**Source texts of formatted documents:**
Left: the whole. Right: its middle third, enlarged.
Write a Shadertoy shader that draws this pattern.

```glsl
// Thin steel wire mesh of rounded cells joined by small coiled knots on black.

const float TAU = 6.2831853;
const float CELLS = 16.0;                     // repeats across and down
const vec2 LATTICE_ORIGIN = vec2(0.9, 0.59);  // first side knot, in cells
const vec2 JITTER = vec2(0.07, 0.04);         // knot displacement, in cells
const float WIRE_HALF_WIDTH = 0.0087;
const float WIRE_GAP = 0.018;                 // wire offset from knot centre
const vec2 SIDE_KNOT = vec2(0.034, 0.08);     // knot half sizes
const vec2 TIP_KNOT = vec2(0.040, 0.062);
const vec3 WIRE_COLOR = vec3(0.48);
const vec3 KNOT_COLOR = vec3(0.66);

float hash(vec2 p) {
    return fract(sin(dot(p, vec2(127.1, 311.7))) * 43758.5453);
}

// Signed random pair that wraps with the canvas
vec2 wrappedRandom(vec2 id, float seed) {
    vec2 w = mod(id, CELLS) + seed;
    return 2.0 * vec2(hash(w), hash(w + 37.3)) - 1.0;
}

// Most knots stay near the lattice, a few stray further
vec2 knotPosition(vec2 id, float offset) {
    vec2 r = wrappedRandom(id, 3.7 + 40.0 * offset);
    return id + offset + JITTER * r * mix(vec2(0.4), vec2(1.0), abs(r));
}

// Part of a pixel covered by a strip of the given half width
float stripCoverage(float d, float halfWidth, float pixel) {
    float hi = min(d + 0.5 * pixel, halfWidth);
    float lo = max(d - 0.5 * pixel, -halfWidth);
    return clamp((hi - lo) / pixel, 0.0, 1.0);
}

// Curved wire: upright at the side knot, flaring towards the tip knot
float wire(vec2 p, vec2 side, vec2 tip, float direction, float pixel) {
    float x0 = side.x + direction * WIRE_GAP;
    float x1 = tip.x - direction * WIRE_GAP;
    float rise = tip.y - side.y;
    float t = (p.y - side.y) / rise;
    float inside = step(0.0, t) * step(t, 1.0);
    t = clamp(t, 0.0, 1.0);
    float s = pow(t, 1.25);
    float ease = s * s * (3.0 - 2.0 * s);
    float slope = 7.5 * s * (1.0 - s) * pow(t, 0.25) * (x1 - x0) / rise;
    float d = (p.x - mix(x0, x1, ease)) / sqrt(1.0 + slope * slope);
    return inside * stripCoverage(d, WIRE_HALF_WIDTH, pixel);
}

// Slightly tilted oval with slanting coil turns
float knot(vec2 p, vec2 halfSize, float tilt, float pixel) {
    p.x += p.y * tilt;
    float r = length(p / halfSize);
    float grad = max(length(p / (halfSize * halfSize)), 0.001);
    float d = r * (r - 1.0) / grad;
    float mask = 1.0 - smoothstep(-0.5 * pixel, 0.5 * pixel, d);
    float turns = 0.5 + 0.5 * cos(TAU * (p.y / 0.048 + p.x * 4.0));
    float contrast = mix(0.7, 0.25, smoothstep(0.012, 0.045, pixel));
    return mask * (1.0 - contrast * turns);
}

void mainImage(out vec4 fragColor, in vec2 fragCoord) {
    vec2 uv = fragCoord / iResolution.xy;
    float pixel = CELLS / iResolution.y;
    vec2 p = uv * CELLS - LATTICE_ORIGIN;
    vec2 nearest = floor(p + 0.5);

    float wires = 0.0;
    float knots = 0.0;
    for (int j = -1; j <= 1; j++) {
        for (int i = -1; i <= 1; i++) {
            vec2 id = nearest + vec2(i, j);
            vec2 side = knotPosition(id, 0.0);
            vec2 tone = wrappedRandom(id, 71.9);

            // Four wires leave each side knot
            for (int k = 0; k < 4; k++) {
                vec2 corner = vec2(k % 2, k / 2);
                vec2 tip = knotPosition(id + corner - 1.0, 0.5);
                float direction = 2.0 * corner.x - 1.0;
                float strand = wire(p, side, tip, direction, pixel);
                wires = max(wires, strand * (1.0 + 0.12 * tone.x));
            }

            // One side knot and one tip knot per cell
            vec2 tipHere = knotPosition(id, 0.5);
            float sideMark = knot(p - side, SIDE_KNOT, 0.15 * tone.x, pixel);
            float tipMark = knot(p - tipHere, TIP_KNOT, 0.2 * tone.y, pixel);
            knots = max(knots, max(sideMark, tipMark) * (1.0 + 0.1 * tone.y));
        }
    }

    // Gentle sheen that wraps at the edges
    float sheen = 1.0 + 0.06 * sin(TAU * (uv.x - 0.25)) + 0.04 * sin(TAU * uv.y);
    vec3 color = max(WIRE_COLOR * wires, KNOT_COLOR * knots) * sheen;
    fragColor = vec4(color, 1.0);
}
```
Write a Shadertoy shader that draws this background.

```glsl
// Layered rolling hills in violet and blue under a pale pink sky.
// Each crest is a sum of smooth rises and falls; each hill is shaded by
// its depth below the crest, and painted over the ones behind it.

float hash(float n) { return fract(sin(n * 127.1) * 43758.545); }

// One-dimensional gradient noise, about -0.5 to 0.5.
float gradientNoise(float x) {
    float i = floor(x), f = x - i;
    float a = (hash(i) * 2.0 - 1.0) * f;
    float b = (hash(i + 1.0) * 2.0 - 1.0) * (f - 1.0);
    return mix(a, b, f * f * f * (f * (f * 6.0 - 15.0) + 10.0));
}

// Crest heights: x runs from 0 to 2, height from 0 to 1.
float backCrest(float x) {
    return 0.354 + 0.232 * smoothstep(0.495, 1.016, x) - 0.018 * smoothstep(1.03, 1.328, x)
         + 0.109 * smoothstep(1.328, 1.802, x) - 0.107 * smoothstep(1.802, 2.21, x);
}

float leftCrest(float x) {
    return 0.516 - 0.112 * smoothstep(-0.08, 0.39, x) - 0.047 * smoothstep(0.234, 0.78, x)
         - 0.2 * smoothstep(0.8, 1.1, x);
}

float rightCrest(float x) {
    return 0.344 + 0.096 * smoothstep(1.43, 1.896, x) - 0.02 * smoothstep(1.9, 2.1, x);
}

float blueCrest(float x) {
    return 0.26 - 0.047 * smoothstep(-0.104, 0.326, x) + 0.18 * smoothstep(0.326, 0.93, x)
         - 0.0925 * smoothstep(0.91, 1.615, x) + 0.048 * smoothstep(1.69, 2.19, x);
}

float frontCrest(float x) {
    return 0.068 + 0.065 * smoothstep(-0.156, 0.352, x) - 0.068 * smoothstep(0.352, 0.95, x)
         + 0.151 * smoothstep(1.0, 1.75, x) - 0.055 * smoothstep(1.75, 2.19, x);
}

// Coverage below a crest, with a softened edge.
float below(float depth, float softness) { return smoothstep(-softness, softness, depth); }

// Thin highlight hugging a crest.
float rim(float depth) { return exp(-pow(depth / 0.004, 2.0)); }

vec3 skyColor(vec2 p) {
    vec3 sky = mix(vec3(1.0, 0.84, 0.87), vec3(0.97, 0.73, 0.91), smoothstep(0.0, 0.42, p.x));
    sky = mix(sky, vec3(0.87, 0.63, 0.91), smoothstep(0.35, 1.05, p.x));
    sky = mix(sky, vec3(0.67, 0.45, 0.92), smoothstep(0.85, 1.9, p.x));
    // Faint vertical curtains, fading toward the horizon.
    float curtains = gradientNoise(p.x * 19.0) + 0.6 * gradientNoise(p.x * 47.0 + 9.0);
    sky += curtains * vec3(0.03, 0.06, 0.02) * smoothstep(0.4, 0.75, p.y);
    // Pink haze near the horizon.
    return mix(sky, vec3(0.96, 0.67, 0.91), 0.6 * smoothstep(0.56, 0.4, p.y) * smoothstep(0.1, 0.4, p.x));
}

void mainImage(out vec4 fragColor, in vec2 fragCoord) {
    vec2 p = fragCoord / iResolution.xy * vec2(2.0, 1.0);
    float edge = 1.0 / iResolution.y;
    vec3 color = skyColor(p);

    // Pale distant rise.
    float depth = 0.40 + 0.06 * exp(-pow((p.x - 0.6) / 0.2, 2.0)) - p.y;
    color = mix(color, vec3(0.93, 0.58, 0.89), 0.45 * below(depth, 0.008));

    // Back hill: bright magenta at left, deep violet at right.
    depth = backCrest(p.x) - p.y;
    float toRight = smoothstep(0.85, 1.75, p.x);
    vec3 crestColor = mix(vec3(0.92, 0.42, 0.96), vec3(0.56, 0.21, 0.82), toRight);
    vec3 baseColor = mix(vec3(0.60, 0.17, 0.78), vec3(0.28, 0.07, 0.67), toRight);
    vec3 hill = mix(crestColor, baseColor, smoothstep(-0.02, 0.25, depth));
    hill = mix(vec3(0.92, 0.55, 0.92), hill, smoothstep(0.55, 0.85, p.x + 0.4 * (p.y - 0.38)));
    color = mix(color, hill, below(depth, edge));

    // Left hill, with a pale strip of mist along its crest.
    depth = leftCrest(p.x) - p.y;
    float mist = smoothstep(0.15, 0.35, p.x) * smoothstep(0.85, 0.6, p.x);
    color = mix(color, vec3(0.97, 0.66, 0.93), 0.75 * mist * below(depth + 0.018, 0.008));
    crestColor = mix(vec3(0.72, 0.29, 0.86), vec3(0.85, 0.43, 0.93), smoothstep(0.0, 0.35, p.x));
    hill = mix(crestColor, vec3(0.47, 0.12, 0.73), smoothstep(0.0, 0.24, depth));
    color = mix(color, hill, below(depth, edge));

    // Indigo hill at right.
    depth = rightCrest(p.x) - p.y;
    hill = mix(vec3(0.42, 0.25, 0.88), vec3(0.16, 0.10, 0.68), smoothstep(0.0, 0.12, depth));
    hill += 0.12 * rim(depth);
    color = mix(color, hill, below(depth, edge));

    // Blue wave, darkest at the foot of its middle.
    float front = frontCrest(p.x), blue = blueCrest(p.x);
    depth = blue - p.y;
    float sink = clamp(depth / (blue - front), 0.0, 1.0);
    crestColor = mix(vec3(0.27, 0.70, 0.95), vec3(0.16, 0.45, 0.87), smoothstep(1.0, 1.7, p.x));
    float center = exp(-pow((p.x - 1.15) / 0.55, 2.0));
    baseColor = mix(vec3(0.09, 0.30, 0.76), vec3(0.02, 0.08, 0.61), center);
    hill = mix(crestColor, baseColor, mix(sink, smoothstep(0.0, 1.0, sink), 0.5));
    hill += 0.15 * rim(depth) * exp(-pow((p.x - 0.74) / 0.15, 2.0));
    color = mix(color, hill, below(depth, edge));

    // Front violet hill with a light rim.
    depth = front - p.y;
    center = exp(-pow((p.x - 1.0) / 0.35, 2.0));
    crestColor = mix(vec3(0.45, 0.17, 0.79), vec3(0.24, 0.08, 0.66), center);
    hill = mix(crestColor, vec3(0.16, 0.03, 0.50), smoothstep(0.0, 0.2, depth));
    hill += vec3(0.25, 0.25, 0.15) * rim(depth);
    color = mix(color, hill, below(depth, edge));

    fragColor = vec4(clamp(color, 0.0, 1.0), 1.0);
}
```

**Task brief:** Going through the entries above, show each line that contains "floor".

**Answer for the task:**
    vec2 nearest = floor(p + 0.5);
    float i = floor(x), f = x - i;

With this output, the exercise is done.